    How many of our children who line up with their parents at food banks get anything like a share in the billions of our tax payer pounds being sent out of our country annually in aid of one sort or another? How many billions does our government allocate to their collective needs? How many charities are there asking for donations for British children who are homeless and live in poverty?

    The percentage of ethnics in comparison to the poor white population in our universities exceeds the true figures we hear and read of by a large percentage. Therefore indigenous tax payers largesse appears to be ludicrously over extended to non white poor. Especially when you add up for poor white boys being notorioulsy short in most places. How about giving full and in depth figures to the population on a regular basis in the daily rags.

    I do wonder why the call for assistance to white children doesn’t even enter the spectrum of save our souls. Now why is that? Are they less worthy? Are they second class citizens? Are they in some way unequal because of their historical background? Their grandparents and parents didn’t suffer so much as they were ruled by colonialists so the money is more deserving to the immigrant and their children and grandchildren that the white population, as equality isn’t something they deserve to expect?

    White children are often being educated by teachers who have very limited English vocabulary and therefore the shock when you hear children of friends with strange thick unbelievable accents as they open their mouths to speak is depressing in the extreme. Lowering the standards or doctoring the stats is betrayal of all children no matter their heritage. So stop it.

    It is time the governments across Europe gave a large country the size of Spain to those who want to live with the traditional values they were raised in and enjoyed as European families. A place akin to Israel for example where they can continue to expect the ‘Land of Hope and Glory’ they were raised in and didn’t vote to dismantle under any government or any European decision to change what they once had and loved.

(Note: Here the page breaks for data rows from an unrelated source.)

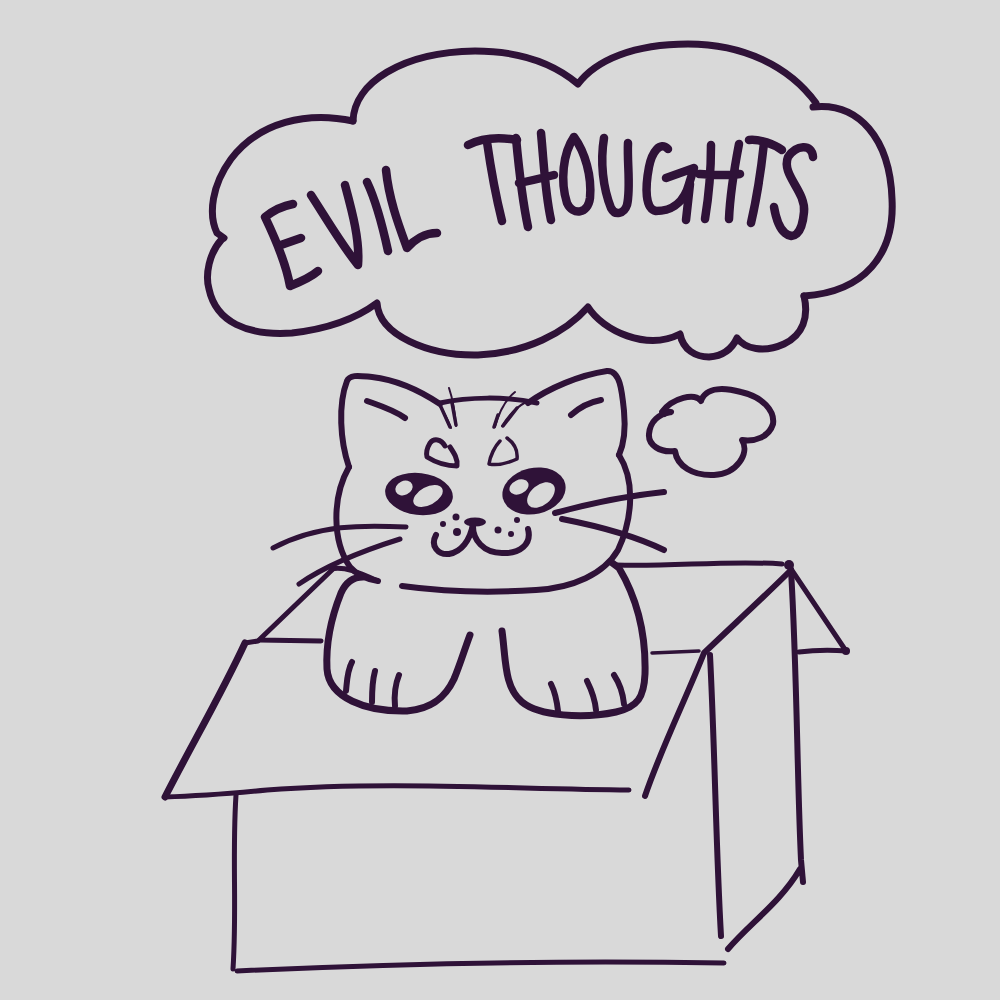
<!DOCTYPE html>
<html lang="en">
<head>
<meta charset="utf-8">
<title>Evil Thoughts</title>
<style>
:root { --paper: #d9d9d9; --ink: #2f1238; }
html, body { margin: 0; background: var(--paper); overflow: hidden; }
.drawing { display: block; width: 1000px; height: 1000px; background: var(--paper); }
.line { fill: none; stroke: var(--ink); stroke-width: 6; stroke-linecap: round; stroke-linejoin: round; }
.bold { stroke-width: 7; }
.light { stroke-width: 5; }
.fine { stroke-width: 3.5; }
.hair { stroke-width: 2; }
.lettering { stroke-width: 8.5; }
.solid { fill: var(--ink); }
.glint { fill: var(--paper); }
</style>
</head>
<body>
<svg class="drawing" viewBox="0 0 1000 1000" role="img" aria-label="A kitten in a cardboard box thinking: Evil Thoughts">

  <g id="thought-cloud" class="line bold">
    <path d="M353 121C354 83 402 52 475 51C519 51 553 63 578 84C596 60 634 44 688 44C743 44 789 66 816 103"/>
    <path d="M353 121C307 111 259 122 231 159C212 185 208 214 217 233L224 238"/>
    <path d="M222 239C209 253 205 275 209 289C216 322 247 336 292 333C327 329 357 318 377 303C379 335 428 356 478 355C526 353 565 333 588 307C603 331 647 351 680 334C683 350 696 357 709 357C723 356 732 349 737 338C745 349 764 353 784 344C803 335 809 317 804 296"/>
    <path d="M813 107C859 102 890 139 892 199C895 255 864 292 804 296"/>
  </g>

  <g id="small-cloud" class="line">
    <path d="M671 412C667 410 663 418 662 412C672 398 696 392 701 401C706 386 726 388 741 392C763 397 775 411 773 424C769 437 755 442 742 440C750 453 737 474 714 475C693 476 677 466 675 451C660 453 648 445 649 434C650 421 659 414 671 412"/>
  </g>

  <g id="lettering" class="line lettering" role="img" aria-label="EVIL THOUGHTS">
    <g id="word-evil">
      <path d="M293 204C282 206 274 210 265 217C276 240 286 263 290 286C300 282 310 278 318 271M278 246L301 238"/>
      <path d="M311 195C326 218 341 244 358 265C360 240 352 211 345 185"/>
      <path d="M367 182C377 203 383 228 388 251"/>
      <path d="M386 170C389 200 399 226 407 248C414 240 425 233 437 233"/>
    </g>
    <g id="word-thoughts">
      <path d="M468 145C482 138 500 137 517 140M487 142C491 170 496 197 502 221"/>
      <path d="M516 138C519 170 522 199 528 227M541 133C544 164 545 193 551 220M519 183C530 181 542 178 554 175"/>
      <path d="M574 137C563 153 560 181 567 203C573 216 588 214 590 198C592 176 585 152 574 137Z"/>
      <path d="M604 138C600 162 603 188 611 208C615 216 624 214 627 205C631 188 627 163 628 143"/>
      <path d="M668 149C660 141 652 152 649 167C645 188 645 209 656 211C668 211 683 206 689 184L694 168L666 178M690 184L686 220"/>
      <path d="M711 145C711 171 709 195 705 219M739 144C734 170 730 195 729 219M699 174C713 175 726 176 740 174"/>
      <path d="M749 140C760 139 774 144 782 150M764 143C761 171 757 197 751 223"/>
      <path d="M813 157C812 143 796 145 788 157C781 175 806 191 804 212C802 235 793 240 785 233C779 228 776 219 774 207"/>
    </g>
  </g>

  <g id="box">
    <g class="line light">
      <path d="M333 569L259 640L321 641"/>
      <path d="M616 565C670 567 730 560 782 564"/>
      <path class="fine" d="M652 653L699 651"/>
      <path d="M789 566L846 651M799 652C815 650 831 650 847 651"/>
      <path d="M258 641L245 643"/>
    </g>
    <g class="line">
      <path class="bold" d="M245 643C222 693 191 746 165 797"/>
      <path class="light" d="M165 797C200 796 236 793 267 790C384 781 510 789 629 790"/>
      <path d="M789 564L791 570C764 597 730 628 704 653C684 703 661 749 645 796"/>
      <path d="M710 655C715 754 716 849 721 936"/>
      <path d="M791 570C797 670 797 776 801 860L803 882M800 869C780 903 750 923 728 949"/>
      <path class="light" d="M236 795C232 856 237 908 233 969"/>
      <path class="light" d="M237 971C384 964 548 960 724 963"/>
    </g>
    <circle class="solid" cx="789" cy="565" r="5"/>
    <circle class="solid" cx="846" cy="651" r="4"/>
  </g>

  <g id="kitten">
    <g id="head" class="line">
      <path d="M349 467C340 441 338 404 347 381C350 374 360 376 372 377C398 380 419 390 440 404"/>
      <path class="light" d="M440 403C468 397 506 396 537 403"/>
      <path d="M528 403C549 388 580 375 607 371C620 370 622 391 624 411C626 432 623 446 619 455"/>
      <path d="M619 455C635 480 633 518 618 550C604 574 573 588 536 590C492 593 446 592 402 586"/>
      <path d="M349 467C332 497 332 541 350 567C356 574 366 579 378 581"/>
      <path class="light" d="M331 569C345 566 360 573 378 581"/>
      <path d="M367 401C381 406 394 410 405 418M571 415C580 407 590 402 601 400"/>
    </g>

    <g id="forehead-hair" class="line hair">
      <path d="M449 388C453 400 455 412 456 426M439 405C444 412 448 420 451 428M515 392C506 399 499 412 495 427M526 402C515 408 508 416 502 426"/>
      <path class="fine" d="M452 403L456 425M441 407L450 427M498 415L494 427M517 408L503 426"/>
    </g>

    <g id="brows" class="line light">
      <path d="M445 446C441 439 434 438 430 443C427 448 426 453 427 457C435 462 446 466 457 466C458 459 454 453 450 447"/>
      <path class="fine" d="M500 441C495 446 490 456 489 464C498 466 508 463 517 459C518 450 514 443 507 438"/>
    </g>

    <g id="eyes">
      <ellipse class="solid" cx="419" cy="494" rx="34" ry="21" transform="rotate(7 419 494)"/>
      <ellipse class="glint" cx="404" cy="488" rx="9" ry="7" transform="rotate(-25 404 488)"/>
      <ellipse class="glint" cx="428" cy="496" rx="16" ry="9" transform="rotate(-28 428 496)"/>
      <ellipse class="solid" cx="534" cy="491" rx="32" ry="23" transform="rotate(-13 534 491)"/>
      <ellipse class="glint" cx="519" cy="487" rx="10" ry="7" transform="rotate(-25 519 487)"/>
      <ellipse class="glint" cx="541" cy="495" rx="16" ry="10" transform="rotate(-40 541 495)"/>
    </g>

    <g id="muzzle">
      <ellipse class="solid" cx="475" cy="522" rx="11" ry="4.5"/>
      <path class="line" d="M436 535C430 546 438 555 449 554C461 552 470 541 473 524C472 540 484 553 502 553C520 554 532 544 528 529"/>
      <g id="freckles" class="solid">
        <circle cx="443" cy="524" r="3"/>
        <circle cx="456" cy="517" r="3.5"/>
        <circle cx="457" cy="532" r="4"/>
        <circle cx="517" cy="520" r="3"/>
        <circle cx="498" cy="530" r="3.5"/>
        <circle cx="511" cy="534" r="3"/>
      </g>
    </g>

    <g id="whiskers" class="line">
      <path class="light" d="M406 527C364 525 318 524 273 548"/>
      <path class="light" d="M400 539C365 550 328 564 299 584"/>
      <path d="M555 513C588 504 624 496 664 492"/>
      <path d="M562 519C598 526 633 535 664 550"/>
    </g>

    <g id="paws" class="line bold">
      <path d="M363 577C352 577 345 584 341 593C329 623 326 649 327 669C329 698 366 712 407 711C433 709 446 696 454 679C460 665 465 648 470 635"/>
      <path d="M611 562L619 568C638 600 646 638 645 674C644 697 638 707 616 712C583 719 539 716 522 702C504 687 506 660 502 631"/>
      <g id="toes" class="line">
        <path d="M352 662C347 671 347 682 346 691M375 671C372 682 372 692 372 702M399 675C395 685 394 695 395 706"/>
        <path d="M551 684C555 692 557 702 558 711M587 681C592 691 595 700 596 710M614 675C620 684 623 694 624 704"/>
      </g>
    </g>
  </g>
</svg>
</body>
</html>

    Clearly some are more equal than others.

Comments are closed.